=== THE PROBLEM ===
Read through the data and report every line in which the word "pixel" occurs.

*** Opening of DATA LISTING ***

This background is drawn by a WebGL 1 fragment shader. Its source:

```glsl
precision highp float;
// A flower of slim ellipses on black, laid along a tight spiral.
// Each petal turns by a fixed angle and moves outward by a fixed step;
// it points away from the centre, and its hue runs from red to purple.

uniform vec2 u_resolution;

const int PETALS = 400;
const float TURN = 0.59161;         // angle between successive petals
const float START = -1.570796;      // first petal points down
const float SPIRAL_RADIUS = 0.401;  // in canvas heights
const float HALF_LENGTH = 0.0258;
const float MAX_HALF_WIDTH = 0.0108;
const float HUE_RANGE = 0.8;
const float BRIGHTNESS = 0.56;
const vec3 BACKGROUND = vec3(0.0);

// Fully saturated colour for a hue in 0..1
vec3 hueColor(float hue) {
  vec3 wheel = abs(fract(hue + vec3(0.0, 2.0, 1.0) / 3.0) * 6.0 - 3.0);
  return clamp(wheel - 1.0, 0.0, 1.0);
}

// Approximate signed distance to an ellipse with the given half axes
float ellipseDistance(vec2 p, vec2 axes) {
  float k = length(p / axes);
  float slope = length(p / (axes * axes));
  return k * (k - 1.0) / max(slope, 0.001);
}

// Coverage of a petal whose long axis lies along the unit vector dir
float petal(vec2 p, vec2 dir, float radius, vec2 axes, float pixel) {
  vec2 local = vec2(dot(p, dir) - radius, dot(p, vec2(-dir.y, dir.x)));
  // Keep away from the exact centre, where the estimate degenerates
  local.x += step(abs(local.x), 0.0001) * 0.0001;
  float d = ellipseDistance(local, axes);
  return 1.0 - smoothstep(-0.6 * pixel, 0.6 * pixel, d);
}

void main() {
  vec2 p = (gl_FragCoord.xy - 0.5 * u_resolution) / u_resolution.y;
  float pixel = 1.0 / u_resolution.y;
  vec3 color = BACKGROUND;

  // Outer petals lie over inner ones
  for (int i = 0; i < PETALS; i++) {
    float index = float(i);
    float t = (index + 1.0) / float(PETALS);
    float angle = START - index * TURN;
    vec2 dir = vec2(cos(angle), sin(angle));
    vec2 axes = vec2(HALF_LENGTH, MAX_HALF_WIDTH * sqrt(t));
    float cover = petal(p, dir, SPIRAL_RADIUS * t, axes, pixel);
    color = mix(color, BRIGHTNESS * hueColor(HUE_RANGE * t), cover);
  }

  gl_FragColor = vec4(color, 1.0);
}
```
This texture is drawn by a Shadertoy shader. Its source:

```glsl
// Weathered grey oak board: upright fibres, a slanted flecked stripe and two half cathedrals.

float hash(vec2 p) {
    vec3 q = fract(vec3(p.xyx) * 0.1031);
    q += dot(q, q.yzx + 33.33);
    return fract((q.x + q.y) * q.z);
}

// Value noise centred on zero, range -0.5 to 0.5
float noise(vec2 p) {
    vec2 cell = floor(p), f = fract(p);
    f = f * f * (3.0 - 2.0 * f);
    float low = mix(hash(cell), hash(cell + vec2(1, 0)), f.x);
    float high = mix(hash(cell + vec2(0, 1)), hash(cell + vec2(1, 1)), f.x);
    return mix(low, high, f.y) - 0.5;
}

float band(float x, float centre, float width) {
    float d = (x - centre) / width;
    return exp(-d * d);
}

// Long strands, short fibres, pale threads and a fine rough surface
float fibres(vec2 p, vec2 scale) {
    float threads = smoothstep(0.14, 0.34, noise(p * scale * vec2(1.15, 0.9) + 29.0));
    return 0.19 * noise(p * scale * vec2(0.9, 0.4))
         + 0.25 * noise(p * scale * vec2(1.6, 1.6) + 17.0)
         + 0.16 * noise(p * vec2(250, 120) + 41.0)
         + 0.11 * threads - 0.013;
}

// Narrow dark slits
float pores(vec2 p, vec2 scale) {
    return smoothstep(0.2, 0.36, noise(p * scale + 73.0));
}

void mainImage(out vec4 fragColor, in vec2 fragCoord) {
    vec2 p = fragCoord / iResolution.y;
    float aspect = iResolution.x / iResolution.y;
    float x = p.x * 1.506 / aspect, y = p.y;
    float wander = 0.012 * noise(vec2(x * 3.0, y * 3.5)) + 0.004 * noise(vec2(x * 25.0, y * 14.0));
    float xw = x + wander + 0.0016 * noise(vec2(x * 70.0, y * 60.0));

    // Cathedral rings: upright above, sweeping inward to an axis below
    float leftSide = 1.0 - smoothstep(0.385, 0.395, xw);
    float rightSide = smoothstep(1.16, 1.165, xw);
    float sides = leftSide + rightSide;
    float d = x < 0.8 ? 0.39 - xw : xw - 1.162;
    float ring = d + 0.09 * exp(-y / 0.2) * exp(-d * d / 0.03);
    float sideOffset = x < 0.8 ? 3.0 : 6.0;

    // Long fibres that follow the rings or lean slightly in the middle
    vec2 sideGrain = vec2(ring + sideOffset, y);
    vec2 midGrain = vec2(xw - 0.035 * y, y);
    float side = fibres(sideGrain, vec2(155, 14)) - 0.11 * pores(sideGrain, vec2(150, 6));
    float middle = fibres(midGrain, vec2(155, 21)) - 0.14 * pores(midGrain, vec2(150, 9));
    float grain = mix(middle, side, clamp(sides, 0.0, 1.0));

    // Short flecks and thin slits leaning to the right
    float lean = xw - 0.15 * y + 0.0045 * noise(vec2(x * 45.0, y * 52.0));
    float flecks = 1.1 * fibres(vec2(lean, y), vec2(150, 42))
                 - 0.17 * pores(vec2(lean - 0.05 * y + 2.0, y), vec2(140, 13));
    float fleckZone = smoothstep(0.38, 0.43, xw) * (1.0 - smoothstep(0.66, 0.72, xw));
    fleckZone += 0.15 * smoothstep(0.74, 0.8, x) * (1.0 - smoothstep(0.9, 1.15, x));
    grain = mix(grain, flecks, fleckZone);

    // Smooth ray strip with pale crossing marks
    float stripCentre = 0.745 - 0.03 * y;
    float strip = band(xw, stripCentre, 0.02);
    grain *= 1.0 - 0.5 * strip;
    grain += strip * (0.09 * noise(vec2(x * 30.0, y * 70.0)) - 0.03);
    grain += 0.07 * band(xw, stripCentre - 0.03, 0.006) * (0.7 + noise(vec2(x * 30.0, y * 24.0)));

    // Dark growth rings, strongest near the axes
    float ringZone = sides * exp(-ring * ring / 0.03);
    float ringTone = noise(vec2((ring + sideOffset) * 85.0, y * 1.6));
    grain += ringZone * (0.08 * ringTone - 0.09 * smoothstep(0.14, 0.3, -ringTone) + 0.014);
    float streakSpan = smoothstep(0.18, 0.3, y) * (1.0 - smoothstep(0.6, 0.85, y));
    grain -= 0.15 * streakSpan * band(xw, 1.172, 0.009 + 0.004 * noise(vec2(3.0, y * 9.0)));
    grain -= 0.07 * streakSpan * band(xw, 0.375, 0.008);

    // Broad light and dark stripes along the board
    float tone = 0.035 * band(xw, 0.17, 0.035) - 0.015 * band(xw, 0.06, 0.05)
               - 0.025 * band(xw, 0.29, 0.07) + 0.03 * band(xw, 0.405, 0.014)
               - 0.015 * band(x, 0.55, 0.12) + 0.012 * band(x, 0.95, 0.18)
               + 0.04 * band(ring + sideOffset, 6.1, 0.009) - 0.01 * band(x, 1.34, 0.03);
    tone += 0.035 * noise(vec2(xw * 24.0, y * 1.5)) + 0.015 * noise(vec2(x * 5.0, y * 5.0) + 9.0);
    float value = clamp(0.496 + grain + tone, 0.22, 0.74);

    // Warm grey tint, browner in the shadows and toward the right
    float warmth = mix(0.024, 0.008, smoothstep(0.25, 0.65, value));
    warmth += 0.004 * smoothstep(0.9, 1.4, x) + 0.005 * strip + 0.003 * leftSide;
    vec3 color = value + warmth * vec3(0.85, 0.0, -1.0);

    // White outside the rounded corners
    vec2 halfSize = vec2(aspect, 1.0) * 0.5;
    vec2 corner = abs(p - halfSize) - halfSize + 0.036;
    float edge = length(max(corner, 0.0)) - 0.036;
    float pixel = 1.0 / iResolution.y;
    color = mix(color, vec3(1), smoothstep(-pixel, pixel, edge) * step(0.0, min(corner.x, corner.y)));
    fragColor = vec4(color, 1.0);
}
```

*** Close of DATA LISTING ***

=== SOLUTION TO THE PROBLEM ===
float petal(vec2 p, vec2 dir, float radius, vec2 axes, float pixel) {
  return 1.0 - smoothstep(-0.6 * pixel, 0.6 * pixel, d);
  float pixel = 1.0 / u_resolution.y;
    float cover = petal(p, dir, SPIRAL_RADIUS * t, axes, pixel);
    float pixel = 1.0 / iResolution.y;
    color = mix(color, vec3(1), smoothstep(-pixel, pixel, edge) * step(0.0, min(corner.x, corner.y)));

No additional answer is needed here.